Noble Energy's significant natural gas holdings are not necessarily a bad thing. Henry Hub natural gas futures display the price of natural gas breaking $3 per MMBtu before the end of 2012. As we roll into 2014, prices ought to be greater than $3.50, and by 2015 we will likely have natural gas prices of greater than $4.00 per MMBtu. It is true that oil prices are likely to peak as well in 2014, with the analyst consensus placing Brent crude at a $135 price target.

Balance and Cash Flow

But investment in stocks whose values are subject to commodity fluctuations generally means that investors are wise to buy on balanced holdings. There is still significant risk in commodity prices pending a resolution to eurozone woes and a more steady job market in the United States. Amidst this, Noble Energy is promising long term results. Management indicated last year that it intended to sustain an annual production rate increase of 17%, with a 20% annually in total proved reserves. This puts Noble Energy's total output in 2016 at 490 MBoe/d.

Additionally, in projected a 22% annual increase in cash flow. Unfortunately, the company will not experience positive cash flow until 2016, which is cause for caution for the long-term investor. However, management is making a concerted effort to increase, year-by-year, cash flow. Even though we can expect a further decrease in cash flow for Noble Energy in 2012, available liquidity will meet this deficit. The company maintains investor-grade debt, with S&P rating it at BBB. At the end of 2010, the company maintained a debt ratio of 33%, which has risen to around 38% in 2012 (though it is down from 42% at the end of 2011).

Noble Energy does not quite have the strong financials of, say, Apache (NYSE:APA). Apache finances very little of its ventures with debt, maintaining a preset debt/capitalization ratio of 19%. However, it seems that Noble Energy has a more competitive undervaluation than Apache, which presently is trading at fair price.

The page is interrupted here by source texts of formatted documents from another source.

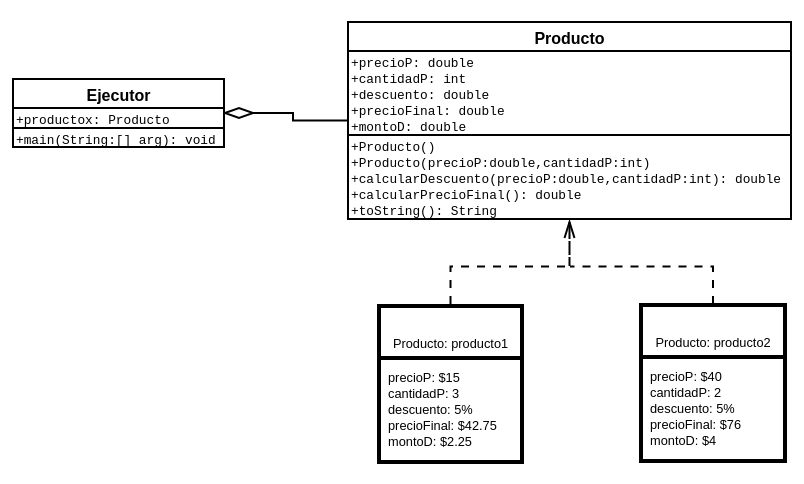
<!DOCTYPE html>
<html lang="es">
<head>
<meta charset="utf-8">
<title>Diagrama de clases: Ejecutor y Producto</title>
<style>
:root { --ink: #000; --paper: #fff; }
* { box-sizing: border-box; margin: 0; padding: 0; }
html, body { width: 804px; height: 484px; overflow: hidden; background: var(--paper); }
.diagram {
  position: relative; width: 804px; height: 484px; overflow: hidden;
  color: var(--ink); font: 12.8px/16px "Liberation Sans", Arial, sans-serif;
}
.connectors { position: absolute; inset: 0; fill: none; stroke: var(--ink); stroke-width: 2; }
.dashed { stroke-dasharray: 8 8; }
.node { position: absolute; background: var(--paper); border: 2px solid var(--ink); display: grid; }
ul { list-style: none; }
li { white-space: nowrap; }

.class h2 { font-size: 16px; line-height: 31px; font-weight: 700; text-align: center; }
.class ul {
  border-top: 2px solid var(--ink); padding: 4px 0 0 2px;
  font-family: "Liberation Mono", "Courier New", monospace;
}
.executor { left: 12px; top: 78px; width: 213px; height: 70px; grid-template-rows: 27px 20px 19px; }
.product { left: 347px; top: 21px; width: 445px; height: 199px; grid-template-rows: 27px 84px 84px; }

.object { border-width: 4px; grid-template-rows: 48px 1fr; }
.object h3 { font-size: 12.8px; line-height: 16px; font-weight: 400; text-align: center; padding-top: 28px; }
.object ul { border-top: 4px solid var(--ink); padding: 10px 0 0 7px; }
.first { left: 377px; top: 304px; width: 147px; height: 160px; }
.second { left: 639px; top: 303px; width: 148px; height: 160px; }
</style>
</head>
<body>
<main class="diagram">
  <svg class="connectors" width="804" height="484" viewBox="0 0 804 484" aria-hidden="true">
    <g class="aggregation">
      <polygon points="225,113 239,108 253,113 239,118"/>
      <path d="M253 113H293V120.5H348"/>
    </g>
    <g class="instances">
      <path class="dashed" d="M450.5 304V266.5H570"/>
      <path class="dashed" d="M713 304V266.5H570"/>
      <path d="M569.5 266V257M569.5 255V241M569.5 239V222"/>
      <path d="M564.5 238L569.5 222L574.5 238"/>
    </g>
  </svg>

  <section class="node class executor">
    <h2>Ejecutor</h2>
    <ul><li>+productox: Producto</li></ul>
    <ul><li>+main(String:[] arg): void</li></ul>
  </section>

  <section class="node class product">
    <h2>Producto</h2>
    <ul>
      <li>+precioP: double</li>
      <li>+cantidadP: int</li>
      <li>+descuento: double</li>
      <li>+precioFinal: double</li>
      <li>+montoD: double</li>
    </ul>
    <ul>
      <li>+Producto()</li>
      <li>+Producto(precioP:double,cantidadP:int)</li>
      <li>+calcularDescuento(precioP:double,cantidadP:int): double</li>
      <li>+calcularPrecioFinal(): double</li>
      <li>+toString(): String</li>
    </ul>
  </section>

  <section class="node object first">
    <h3>Producto: producto1</h3>
    <ul>
      <li>precioP: $15</li>
      <li>cantidadP: 3</li>
      <li>descuento: 5%</li>
      <li>precioFinal: $42.75</li>
      <li>montoD: $2.25</li>
    </ul>
  </section>

  <section class="node object second">
    <h3>Producto: producto2</h3>
    <ul>
      <li>precioP: $40</li>
      <li>cantidadP: 2</li>
      <li>descuento: 5%</li>
      <li>precioFinal: $76</li>
      <li>montoD: $4</li>
    </ul>
  </section>
</main>
</body>
</html>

Conclusion

Noble Energy has a large number of liquids and natural gas plays that will create long-term growth. With liquids plays in the Marcellus shale and in Nevada, the company is ever-increasing its balanced portfolio. During this dip in commodity prices, there are other stocks that make good buys. Occidental Petroleum also has impressive potential to be a good buy in the present environment. Its price hovers around $77 with a 12-month target of $130 to 135. In all, the present commodities slump is a good time to buy companies with solid fundamentals.

Source: A Noble Way To Play Oil's Bottom